Facebook, Dropbox, Skype, YouTube… What are Europeans dedicating their bandwidth to? Well, mainly to downloading files. Thus are the findings of a study from Sandvine in which BitTorrent occupies the first slot in terms of total traffic, with an index that’s much higher compared to the one recorded the quarter prior.
Fully 18% of European traffic is dedicated to BitTorrent, which at peak hours garners up to 48% of the total. This figure is on the increase compared to the first quarter, when it registered at 17.36%. We see the opposite happening in the United States, where the 20% BitTorrent chalked up in the first quarter has fallen to 7%—figures that reveal a lot about how people are accessing content in both places.
Upstream and downstream
The data obtained in the study, which puts BitTorrent at the top of the table of upstream traffic, places YouTube in second place and uploads to HTTP pages in third. These three positions are shuffled in the downstream table, where YouTube comes in first, followed by the HTTP pages and then BitTorrent.
The importance of the latter is growing increasingly more pronounced on this continent, whose predilection for P2P downloads appears to have no end in sight, given the lack of alternatives available on this side on the pond.
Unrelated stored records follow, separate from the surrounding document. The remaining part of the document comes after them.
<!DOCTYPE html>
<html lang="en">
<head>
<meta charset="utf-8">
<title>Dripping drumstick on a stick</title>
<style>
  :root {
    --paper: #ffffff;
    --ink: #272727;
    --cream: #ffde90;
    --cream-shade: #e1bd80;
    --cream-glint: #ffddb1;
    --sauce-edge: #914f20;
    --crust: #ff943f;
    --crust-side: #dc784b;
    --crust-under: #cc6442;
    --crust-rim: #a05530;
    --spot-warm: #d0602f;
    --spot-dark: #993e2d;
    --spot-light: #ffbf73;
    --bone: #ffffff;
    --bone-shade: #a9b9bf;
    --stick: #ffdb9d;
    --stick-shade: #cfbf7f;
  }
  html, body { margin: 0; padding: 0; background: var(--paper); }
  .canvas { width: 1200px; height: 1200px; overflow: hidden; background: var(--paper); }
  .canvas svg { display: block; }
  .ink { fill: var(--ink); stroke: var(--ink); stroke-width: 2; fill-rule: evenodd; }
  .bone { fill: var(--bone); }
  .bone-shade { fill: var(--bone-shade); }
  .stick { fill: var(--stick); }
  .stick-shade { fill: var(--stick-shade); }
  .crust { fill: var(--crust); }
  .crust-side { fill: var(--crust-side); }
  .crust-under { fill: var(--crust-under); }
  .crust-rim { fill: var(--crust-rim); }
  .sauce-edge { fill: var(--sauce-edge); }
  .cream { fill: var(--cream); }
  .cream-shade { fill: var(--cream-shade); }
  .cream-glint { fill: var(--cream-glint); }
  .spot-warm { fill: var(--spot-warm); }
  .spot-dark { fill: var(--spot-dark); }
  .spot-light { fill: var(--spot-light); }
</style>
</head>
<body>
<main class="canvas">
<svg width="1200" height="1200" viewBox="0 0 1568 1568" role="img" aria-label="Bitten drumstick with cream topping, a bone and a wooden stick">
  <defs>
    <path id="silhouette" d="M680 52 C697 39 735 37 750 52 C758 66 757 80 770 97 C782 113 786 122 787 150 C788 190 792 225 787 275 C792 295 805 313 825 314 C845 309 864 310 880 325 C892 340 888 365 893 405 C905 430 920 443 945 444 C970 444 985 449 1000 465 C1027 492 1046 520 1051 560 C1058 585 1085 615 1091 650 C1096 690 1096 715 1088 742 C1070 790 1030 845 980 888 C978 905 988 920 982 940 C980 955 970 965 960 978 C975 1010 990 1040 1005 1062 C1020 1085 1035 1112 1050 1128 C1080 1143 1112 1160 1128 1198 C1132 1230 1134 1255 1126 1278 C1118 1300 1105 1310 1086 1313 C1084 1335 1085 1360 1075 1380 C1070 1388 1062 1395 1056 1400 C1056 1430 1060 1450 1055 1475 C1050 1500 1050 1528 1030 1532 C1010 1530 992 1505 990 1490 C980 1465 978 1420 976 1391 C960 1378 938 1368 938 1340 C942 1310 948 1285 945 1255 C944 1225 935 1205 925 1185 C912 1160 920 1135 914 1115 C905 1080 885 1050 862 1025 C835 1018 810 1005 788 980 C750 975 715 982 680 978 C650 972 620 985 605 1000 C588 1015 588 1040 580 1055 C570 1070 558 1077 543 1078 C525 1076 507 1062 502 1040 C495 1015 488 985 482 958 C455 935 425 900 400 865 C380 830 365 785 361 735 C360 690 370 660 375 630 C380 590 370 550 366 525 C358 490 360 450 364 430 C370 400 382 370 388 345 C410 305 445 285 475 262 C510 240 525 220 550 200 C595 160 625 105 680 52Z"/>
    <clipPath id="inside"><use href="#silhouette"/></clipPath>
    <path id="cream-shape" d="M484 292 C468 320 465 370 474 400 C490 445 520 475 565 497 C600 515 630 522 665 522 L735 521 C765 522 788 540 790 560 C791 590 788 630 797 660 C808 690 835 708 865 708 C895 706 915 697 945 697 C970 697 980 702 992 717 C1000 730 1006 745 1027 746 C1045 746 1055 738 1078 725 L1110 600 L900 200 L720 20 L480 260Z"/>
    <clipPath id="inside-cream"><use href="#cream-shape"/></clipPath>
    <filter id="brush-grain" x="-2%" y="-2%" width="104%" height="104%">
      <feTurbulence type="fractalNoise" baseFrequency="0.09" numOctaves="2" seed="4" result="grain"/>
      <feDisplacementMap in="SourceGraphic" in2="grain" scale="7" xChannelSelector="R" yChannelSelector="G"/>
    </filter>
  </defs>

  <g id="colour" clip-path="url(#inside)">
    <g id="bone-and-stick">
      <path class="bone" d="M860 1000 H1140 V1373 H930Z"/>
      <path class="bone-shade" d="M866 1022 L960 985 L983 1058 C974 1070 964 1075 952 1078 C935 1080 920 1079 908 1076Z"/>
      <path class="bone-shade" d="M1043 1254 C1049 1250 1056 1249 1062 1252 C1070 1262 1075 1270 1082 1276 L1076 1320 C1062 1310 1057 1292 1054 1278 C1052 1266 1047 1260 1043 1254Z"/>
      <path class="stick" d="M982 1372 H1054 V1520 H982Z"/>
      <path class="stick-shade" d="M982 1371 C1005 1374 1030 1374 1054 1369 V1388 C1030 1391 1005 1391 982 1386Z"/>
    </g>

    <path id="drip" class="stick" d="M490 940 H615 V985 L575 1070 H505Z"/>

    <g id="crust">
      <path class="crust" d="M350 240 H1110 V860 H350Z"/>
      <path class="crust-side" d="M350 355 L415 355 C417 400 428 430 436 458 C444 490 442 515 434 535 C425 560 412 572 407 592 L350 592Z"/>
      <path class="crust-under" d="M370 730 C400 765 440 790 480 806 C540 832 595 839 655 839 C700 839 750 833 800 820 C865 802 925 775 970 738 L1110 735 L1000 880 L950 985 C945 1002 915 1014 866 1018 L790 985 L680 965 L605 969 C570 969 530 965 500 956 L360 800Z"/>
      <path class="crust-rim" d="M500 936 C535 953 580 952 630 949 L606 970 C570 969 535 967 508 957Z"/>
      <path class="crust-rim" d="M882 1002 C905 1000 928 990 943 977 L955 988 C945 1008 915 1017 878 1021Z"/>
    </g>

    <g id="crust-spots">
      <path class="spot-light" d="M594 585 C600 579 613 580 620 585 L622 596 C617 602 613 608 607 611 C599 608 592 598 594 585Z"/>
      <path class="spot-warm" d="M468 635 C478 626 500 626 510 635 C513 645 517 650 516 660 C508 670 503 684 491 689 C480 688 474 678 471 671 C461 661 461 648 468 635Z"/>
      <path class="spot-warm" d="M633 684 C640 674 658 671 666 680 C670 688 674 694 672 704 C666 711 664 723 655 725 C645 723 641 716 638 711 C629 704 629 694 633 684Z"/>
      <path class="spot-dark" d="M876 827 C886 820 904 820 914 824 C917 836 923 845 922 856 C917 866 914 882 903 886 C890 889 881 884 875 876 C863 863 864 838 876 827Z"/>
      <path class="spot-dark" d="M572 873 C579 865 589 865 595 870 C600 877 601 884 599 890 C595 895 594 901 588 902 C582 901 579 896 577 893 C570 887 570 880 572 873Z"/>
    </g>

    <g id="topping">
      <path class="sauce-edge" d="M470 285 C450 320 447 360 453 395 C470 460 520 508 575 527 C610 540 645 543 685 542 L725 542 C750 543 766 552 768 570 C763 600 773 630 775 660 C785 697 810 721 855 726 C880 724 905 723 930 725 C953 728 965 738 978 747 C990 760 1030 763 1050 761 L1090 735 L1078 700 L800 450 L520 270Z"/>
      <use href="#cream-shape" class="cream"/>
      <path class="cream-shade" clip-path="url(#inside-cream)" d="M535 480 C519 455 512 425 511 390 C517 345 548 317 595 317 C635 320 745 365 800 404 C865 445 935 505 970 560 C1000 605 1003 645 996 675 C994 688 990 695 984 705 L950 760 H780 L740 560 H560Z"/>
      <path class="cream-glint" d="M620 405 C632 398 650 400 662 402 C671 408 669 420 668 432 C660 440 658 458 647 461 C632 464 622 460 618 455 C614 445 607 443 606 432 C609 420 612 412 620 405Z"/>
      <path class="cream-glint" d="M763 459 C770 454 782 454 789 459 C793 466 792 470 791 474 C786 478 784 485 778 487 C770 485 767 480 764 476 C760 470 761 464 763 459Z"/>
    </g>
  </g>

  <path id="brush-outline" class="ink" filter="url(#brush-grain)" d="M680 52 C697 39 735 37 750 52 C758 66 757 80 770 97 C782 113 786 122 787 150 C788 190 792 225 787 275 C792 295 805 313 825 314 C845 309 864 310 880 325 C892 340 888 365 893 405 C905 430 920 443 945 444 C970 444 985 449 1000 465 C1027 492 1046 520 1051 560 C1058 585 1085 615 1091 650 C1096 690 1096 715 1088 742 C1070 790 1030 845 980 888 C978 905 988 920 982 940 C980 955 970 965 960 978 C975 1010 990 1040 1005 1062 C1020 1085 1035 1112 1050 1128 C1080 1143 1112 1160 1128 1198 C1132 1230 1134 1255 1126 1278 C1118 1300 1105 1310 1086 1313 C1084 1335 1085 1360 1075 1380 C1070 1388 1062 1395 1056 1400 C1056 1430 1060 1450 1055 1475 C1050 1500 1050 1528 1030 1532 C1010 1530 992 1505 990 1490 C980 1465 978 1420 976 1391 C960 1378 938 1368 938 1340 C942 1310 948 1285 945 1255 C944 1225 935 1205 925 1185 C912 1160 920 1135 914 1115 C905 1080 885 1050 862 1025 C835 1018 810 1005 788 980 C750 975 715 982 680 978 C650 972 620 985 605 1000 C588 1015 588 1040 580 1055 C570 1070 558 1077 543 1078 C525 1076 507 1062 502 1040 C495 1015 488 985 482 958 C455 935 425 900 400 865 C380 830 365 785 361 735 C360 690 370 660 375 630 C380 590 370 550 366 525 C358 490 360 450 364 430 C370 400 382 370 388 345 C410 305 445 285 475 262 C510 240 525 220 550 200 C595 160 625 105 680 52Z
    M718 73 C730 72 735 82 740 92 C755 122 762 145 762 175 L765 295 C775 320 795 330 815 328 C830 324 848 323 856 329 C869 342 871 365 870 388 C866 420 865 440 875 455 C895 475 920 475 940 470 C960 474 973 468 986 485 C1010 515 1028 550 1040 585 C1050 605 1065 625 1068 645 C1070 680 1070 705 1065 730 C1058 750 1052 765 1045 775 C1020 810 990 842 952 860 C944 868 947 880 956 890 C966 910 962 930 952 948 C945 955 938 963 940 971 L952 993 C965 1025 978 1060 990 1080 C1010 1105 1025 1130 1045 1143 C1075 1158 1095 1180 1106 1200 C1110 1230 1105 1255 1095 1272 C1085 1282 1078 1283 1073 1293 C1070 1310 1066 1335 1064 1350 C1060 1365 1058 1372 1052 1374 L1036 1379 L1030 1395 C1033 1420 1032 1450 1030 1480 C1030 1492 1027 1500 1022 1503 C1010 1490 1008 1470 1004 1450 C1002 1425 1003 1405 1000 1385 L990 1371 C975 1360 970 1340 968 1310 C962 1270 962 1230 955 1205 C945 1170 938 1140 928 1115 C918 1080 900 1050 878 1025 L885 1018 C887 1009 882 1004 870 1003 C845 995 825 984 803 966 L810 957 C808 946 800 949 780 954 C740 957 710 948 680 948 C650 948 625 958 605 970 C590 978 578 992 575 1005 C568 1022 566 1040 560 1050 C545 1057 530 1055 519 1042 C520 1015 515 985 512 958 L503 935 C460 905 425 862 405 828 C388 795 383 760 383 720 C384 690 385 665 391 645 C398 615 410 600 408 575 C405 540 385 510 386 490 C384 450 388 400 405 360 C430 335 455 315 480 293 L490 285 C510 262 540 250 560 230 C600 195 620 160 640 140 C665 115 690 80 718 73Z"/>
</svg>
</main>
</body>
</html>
The following table shows the data from the United States, which displays important variations from the Europeans’ results.
There are many theories as to why we Europeans dedicate so much of our bandwidth to BitTorrent, why it’s still increasing, and why North Americans have been reducing their use. But it’s understood that the easy access to audiovisual content in the United States provided by companies themselves—and always legally—has provoked users to move to those platforms that let them view their favorite series without resorting to piracy.
This fact makes clear that the average user is looking to consume series and films without having to turn to the crime of illegal downloads, putting a new option on the table for examining and understanding the industry.
Europe needs competitive paid alternatives for viewing and downloading content, something along the lines of the U.S.’s Amazon Instant Video or Netflix. In countries like Spain there is practically no option that has won over users, since the few that exist usually have a very tiny catalog or prices that don’t appeal to very many. Which means that P2P download programs will likely continue to be the order of the day across Europe.